● TASK DIRECTIONS: Report, from the records below, every line where the word "haze" appears.

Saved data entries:
Start of Block

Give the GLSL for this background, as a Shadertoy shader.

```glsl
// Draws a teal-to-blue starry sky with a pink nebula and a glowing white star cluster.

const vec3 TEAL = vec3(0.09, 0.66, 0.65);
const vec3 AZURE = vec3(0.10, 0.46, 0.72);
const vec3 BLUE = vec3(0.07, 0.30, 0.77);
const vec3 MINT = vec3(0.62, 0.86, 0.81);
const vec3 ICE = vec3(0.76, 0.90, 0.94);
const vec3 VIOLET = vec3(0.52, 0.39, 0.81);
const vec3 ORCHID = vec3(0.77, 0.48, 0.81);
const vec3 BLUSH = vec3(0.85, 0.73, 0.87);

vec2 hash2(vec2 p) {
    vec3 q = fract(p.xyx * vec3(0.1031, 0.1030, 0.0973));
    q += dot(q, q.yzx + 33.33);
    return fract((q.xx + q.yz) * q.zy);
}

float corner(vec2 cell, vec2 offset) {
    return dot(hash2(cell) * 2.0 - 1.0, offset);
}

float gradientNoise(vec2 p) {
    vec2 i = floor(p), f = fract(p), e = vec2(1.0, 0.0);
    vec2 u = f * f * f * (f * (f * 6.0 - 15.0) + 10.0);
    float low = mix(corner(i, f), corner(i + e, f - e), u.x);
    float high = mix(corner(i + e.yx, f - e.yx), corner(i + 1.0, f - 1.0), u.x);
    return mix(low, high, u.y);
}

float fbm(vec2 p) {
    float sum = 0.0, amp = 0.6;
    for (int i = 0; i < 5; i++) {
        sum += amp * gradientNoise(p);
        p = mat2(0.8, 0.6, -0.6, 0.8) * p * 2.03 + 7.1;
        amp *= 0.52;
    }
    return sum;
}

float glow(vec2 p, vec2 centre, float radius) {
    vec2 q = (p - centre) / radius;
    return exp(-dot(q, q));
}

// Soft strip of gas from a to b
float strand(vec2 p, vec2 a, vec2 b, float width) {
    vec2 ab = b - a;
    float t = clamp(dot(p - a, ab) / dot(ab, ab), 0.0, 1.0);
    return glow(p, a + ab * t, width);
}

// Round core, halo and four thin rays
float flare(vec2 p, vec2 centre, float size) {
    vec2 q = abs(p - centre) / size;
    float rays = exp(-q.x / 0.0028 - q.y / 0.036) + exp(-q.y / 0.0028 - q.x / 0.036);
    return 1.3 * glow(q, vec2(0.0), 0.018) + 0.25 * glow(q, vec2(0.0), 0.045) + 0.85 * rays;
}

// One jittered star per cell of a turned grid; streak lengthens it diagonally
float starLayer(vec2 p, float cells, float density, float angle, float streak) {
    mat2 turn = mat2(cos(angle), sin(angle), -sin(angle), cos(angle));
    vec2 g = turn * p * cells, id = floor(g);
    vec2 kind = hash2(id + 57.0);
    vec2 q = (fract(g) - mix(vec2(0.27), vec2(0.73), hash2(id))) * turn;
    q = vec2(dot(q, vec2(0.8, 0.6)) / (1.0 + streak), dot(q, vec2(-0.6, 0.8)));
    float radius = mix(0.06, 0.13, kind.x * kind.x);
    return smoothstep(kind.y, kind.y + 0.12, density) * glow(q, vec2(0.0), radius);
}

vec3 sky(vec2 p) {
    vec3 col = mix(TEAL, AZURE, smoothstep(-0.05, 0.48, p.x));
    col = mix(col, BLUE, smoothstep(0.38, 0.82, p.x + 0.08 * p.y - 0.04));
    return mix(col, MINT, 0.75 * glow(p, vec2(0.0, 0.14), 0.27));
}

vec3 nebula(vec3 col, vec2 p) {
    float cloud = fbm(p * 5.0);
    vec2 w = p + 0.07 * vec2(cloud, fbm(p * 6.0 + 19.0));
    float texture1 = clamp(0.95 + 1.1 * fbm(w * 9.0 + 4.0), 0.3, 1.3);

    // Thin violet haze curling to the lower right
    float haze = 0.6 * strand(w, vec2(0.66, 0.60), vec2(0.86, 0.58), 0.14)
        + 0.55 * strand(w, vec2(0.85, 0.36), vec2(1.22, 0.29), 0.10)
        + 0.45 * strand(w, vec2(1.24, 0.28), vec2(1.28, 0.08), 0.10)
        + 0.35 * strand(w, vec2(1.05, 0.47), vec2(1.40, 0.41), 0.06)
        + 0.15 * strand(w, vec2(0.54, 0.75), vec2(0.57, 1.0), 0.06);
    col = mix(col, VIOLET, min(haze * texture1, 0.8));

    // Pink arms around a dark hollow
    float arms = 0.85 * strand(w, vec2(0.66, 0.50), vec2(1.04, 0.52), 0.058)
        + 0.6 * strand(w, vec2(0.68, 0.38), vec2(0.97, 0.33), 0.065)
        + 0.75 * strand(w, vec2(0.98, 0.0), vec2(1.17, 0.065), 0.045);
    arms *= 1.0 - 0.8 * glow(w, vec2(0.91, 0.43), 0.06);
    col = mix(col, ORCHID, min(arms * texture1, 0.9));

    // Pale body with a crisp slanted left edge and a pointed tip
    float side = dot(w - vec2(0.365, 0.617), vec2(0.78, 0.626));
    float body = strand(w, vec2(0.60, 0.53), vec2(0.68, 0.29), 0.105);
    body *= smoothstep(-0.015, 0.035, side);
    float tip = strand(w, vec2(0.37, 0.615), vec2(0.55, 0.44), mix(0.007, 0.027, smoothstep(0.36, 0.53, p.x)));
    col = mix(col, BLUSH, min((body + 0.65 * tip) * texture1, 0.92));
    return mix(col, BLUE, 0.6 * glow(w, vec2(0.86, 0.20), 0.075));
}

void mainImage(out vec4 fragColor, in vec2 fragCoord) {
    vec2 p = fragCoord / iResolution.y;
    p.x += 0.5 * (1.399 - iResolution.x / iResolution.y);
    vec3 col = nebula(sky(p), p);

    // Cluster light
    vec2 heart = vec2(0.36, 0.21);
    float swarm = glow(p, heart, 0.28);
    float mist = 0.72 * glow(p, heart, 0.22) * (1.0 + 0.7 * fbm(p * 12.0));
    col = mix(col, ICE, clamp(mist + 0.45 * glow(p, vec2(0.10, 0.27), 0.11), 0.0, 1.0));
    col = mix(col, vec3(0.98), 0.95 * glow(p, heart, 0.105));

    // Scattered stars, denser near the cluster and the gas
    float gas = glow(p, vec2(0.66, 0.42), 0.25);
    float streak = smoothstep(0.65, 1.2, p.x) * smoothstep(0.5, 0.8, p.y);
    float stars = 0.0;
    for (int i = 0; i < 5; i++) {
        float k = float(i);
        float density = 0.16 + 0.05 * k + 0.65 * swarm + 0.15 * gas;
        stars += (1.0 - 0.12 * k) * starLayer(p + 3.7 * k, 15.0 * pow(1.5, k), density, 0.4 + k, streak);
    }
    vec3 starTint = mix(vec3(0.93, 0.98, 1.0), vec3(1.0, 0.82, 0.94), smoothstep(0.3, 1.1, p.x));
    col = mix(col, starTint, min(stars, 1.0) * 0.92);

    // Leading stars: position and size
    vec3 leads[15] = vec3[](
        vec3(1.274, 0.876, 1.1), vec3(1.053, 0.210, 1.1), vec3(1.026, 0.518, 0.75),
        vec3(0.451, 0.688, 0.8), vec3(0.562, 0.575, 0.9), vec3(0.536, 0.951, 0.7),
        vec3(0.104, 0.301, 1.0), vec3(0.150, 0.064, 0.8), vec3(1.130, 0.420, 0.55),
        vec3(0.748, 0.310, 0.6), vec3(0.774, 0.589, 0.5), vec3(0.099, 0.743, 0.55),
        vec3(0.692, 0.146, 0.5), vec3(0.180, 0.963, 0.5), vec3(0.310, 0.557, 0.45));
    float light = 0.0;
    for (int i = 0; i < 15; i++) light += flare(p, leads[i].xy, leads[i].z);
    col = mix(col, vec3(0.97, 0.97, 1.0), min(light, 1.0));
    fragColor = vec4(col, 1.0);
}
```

End of Block

● ANSWER AREA:
    // Thin violet haze curling to the lower right
    float haze = 0.6 * strand(w, vec2(0.66, 0.60), vec2(0.86, 0.58), 0.14)
    col = mix(col, VIOLET, min(haze * texture1, 0.8));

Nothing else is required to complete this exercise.